> **Exercise description**: Your answer should consist of each line below that includes the word "define".

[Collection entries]
*****
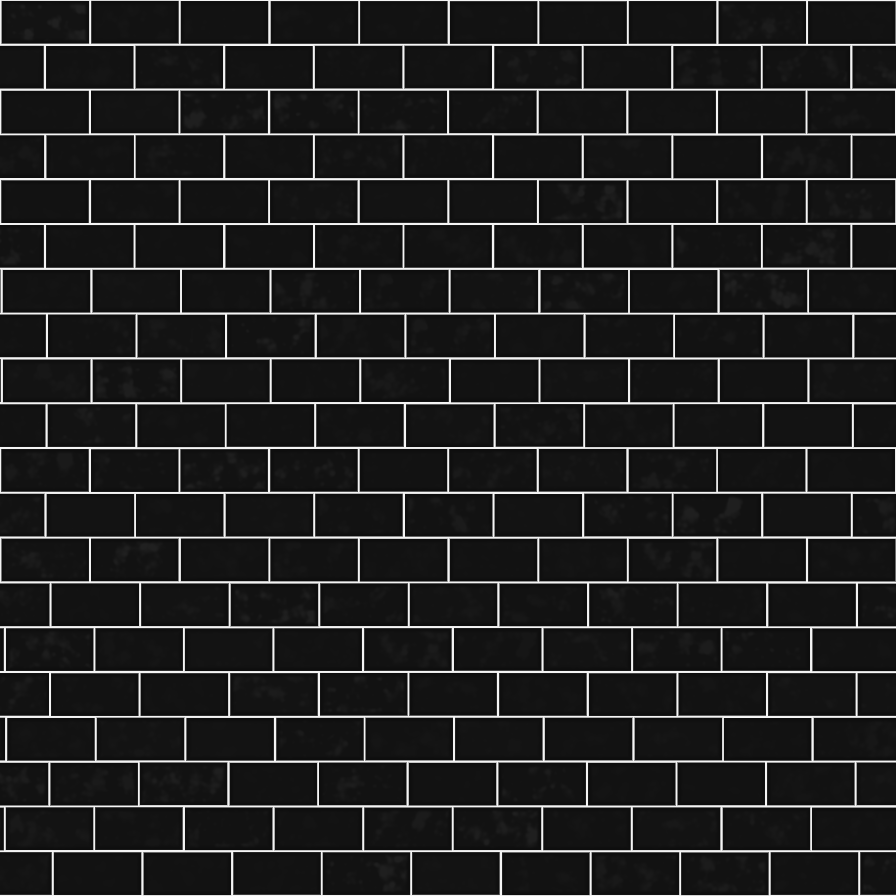
Reproduce this texture procedurally as a WebGL 2 fragment shader.

```glsl
#version 300 es
precision highp float;
// Black glazed wall tiles in running bond with thin pale joints.
// Each tile is a box distance with a slightly uneven fit; a soft shaded
// lip and sparse cellular clouding vary the glaze from tile to tile.

#define COLUMNS 10.0
#define ROWS 20.0
#define JOINT_WIDTH 0.00235
#define FIT_JITTER 0.00022
#define ROW_SLIP 0.0006
#define CLOUD_SCALE 62.0
#define CLOUD_STRENGTH 0.055
#define LIP_SHADE 0.24
#define GLAZE_COLOR vec3(0.071)
#define JOINT_COLOR vec3(0.955)

uniform vec2 u_resolution;
out vec4 outColor;

vec2 hash2(vec2 p) {
    vec3 q = fract(p.xyx * vec3(0.1031, 0.1030, 0.0973));
    q += dot(q, q.yzx + 33.33);
    return fract((q.xx + q.yz) * q.zy);
}

// Soft cellular spots: every cell holds one fading blob of random weight.
float spots(vec2 p) {
    vec2 cell = floor(p);
    float sum = 0.0;
    for (int y = -1; y <= 1; y++) {
        for (int x = -1; x <= 1; x++) {
            vec2 id = cell + vec2(x, y);
            vec2 away = id + hash2(id) - p;
            float fade = max(0.0, 1.0 - dot(away, away));
            sum += fade * fade * fade * hash2(id + 71.0).x;
        }
    }
    return sum;
}

// Sideways drift of a course, counted from the bottom of the wall.
float courseShift(float row) {
    float lower = 1.0 - step(6.5, row);
    float middle = step(9.5, row) * (1.0 - step(13.5, row));
    float sway = 2.4 * cos(2.0 * row) * exp(-0.35 * row);
    float drift = 0.4 + middle * 1.2 + lower * (4.2 + sway);
    return drift * 0.0013;
}

// Mottled glaze, strong on some tiles and nearly absent on others.
float clouding(vec2 p, vec2 tileId) {
    vec2 q = p * CLOUD_SCALE + hash2(tileId + 19.0) * 40.0;
    float broad = spots(q);
    float fine = spots(q * 2.7 + 13.0);
    float patches = smoothstep(0.35, 1.15, broad * 0.75 + fine * 0.4);
    float amount = hash2(tileId + 5.0).y;
    return patches * mix(0.08, 1.0, amount * amount);
}

void main() {
    float pixel = 1.0 / min(u_resolution.x, u_resolution.y);
    vec2 p = gl_FragCoord.xy / u_resolution;
    vec2 tileSize = 1.0 / vec2(COLUMNS, ROWS);

    // Running bond: every other course moves by half a tile.
    float row = floor(p.y * ROWS);
    float halfStep = 0.5 * tileSize.x * mod(row + 1.0, 2.0);
    float wobble = (hash2(vec2(row, 3.0)).x - 0.5) * ROW_SLIP;
    vec2 wall = p - vec2(halfStep + courseShift(row) + wobble, 0.0);
    vec2 tileId = floor(wall / tileSize);
    vec2 local = wall - (tileId + 0.5) * tileSize;

    // Tile face, with small differences of position.
    vec2 nudge = (hash2(tileId + 37.0) - 0.5) * 2.0 * FIT_JITTER;
    vec2 edge = abs(local - nudge) - 0.5 * (tileSize - JOINT_WIDTH);
    float dist = max(edge.x, edge.y);
    float face = clamp(0.5 - dist / pixel, 0.0, 1.0);

    // Glaze: shaded lip around the border and clouds on the flat middle.
    float inner = smoothstep(0.001, 0.0065, -dist);
    float cloud = clouding(local, tileId) * inner;
    vec3 glaze = GLAZE_COLOR * mix(1.0 - LIP_SHADE, 1.0, inner);
    glaze *= 0.97 + 0.06 * hash2(tileId + 53.0).x;
    glaze += CLOUD_STRENGTH * cloud;

    outColor = vec4(mix(JOINT_COLOR, glaze, face), 1.0);
}
```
*****
> **Final answer**:
#define COLUMNS 10.0
#define ROWS 20.0
#define JOINT_WIDTH 0.00235
#define FIT_JITTER 0.00022
#define ROW_SLIP 0.0006
#define CLOUD_SCALE 62.0
#define CLOUD_STRENGTH 0.055
#define LIP_SHADE 0.24
#define GLAZE_COLOR vec3(0.071)
#define JOINT_COLOR vec3(0.955)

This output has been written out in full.